At least one South Florida judge warned her pals with a Facebook status update that they could be “unfriended,” and the ruling has prompted others to do the same. The committee ruled Nov. 17 that online “friendships” could create the impression that lawyers are in a special position to influence their judge friends.
The committee did conclude that a judge can post comments on another judge’s site and that during judicial elections, a judge’s campaign can have “fans” that include lawyers. And the ruling doesn’t single out Facebook.
“Although Facebook has been used as an example in this opinion, the holding of the opinion would apply to any social networking site which requires the member of the site to approve the listing of a ‘friend’ or contact on the member’s site,” the opinion said.
A few on the committee dissented, saying judges should be allowed to have Facebook friends because those relationships are more like “a contact or acquaintance.”
Although only the Florida Supreme Court can actually mandate what judges can do, most will likely follow the ruling out of an abundance of caution, said Craig Waters, spokesman for the Florida Supreme Court.
Judge Thomas McGrady, the chief of the sixth judicial circuit in Pinellas County, said he understands why the committee came to its conclusion: Judges need to appear impartial.
“We as judges can still be good judges and still have friends. Part of our job is to not let that friendship interfere in any way with our decisions,” he said. “But others in the public who see judges listing a lawyer as a friend on facebook, they may think that because they are your friend, they will be treated differently.”
McGrady, who is sending a copy of the ruling to the 69 judges in his circuit, said this potential conflict of interest is why he doesn’t have a Facebook page.

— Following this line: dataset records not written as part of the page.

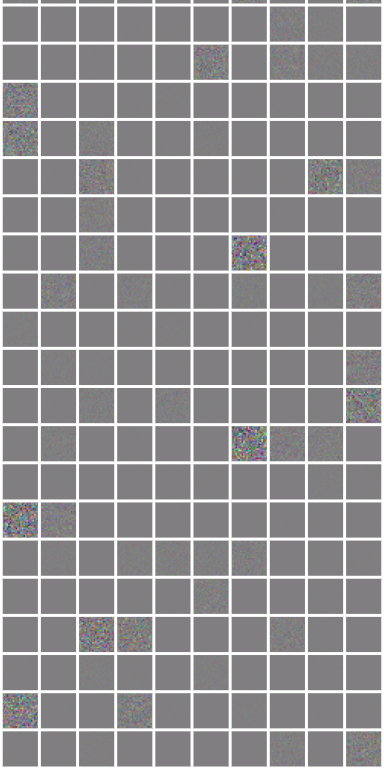
Write a Shadertoy shader that draws this pattern.

```glsl
// Grid of grey square tiles split by thin white lines, ten across and
// twenty down plus a sliver at the top. Line coverage comes from the distance
// to the nearest line; a hash gives a few tiles a coloured speckle.

const float PITCH = 0.09935;            // tile spacing, in canvas widths
const float LINE_WIDTH = 0.0078;        // in canvas widths
const vec2 GRID_ORIGIN = vec2(0.5, 0.0); // a line crossing, in canvas widths
const vec3 TILE_COLOR = vec3(0.500, 0.495, 0.500);
const vec3 LINE_COLOR = vec3(0.995);
const float GRAINS = 25.0;              // speckle cells along a tile side
const float SPECKLE_GAIN = 0.42;        // contrast of the noisiest tile
const float SPECKLE_RARITY = 16.0;      // higher leaves fewer noisy tiles

// Integer hash of a lattice cell, three values in 0..1
vec3 hash3(ivec2 cell, uint seed) {
    uvec3 v = uvec3(uint(cell.x + 4096), uint(cell.y + 4096), seed);
    v = v * 1664525u + 1013904223u;
    v.x += v.y * v.z; v.y += v.z * v.x; v.z += v.x * v.y;
    v ^= v >> 16u;
    v.x += v.y * v.z; v.y += v.z * v.x; v.z += v.x * v.y;
    return vec3(v >> 8u) / 16777216.0;
}

// Signed grain, cubed so that strong specks are sparse
vec3 grain(ivec2 cell) {
    vec3 s = hash3(cell, 7u) * 2.0 - 1.0;
    return s * s * s;
}

// Smoothly interpolated colour speckle
vec3 speckle(vec2 p) {
    ivec2 c = ivec2(floor(p));
    vec2 f = smoothstep(0.0, 1.0, fract(p));
    vec3 low = mix(grain(c), grain(c + ivec2(1, 0)), f.x);
    vec3 high = mix(grain(c + ivec2(0, 1)), grain(c + ivec2(1, 1)), f.x);
    return mix(low, high, f.y);
}

void mainImage(out vec4 fragColor, in vec2 fragCoord) {
    float pixel = 1.0 / iResolution.x;
    vec2 grid = (fragCoord * pixel - GRID_ORIGIN) / PITCH;

    // Tile fill, with its own speckle strength
    float strength = pow(hash3(ivec2(floor(grid)), 3u).x, SPECKLE_RARITY);
    vec3 color = TILE_COLOR + SPECKLE_GAIN * strength * speckle(grid * GRAINS);

    // Antialiased grid lines
    vec2 toLine = (0.5 - abs(fract(grid) - 0.5)) * PITCH;
    float edge = 0.5 * LINE_WIDTH - min(toLine.x, toLine.y);
    float coverage = clamp(edge / pixel + 0.5, 0.0, 1.0);

    fragColor = vec4(mix(color, LINE_COLOR, coverage), 1.0);
}
```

“If somebody’s my friend, I’ll call them on the phone,” he said, chuckling.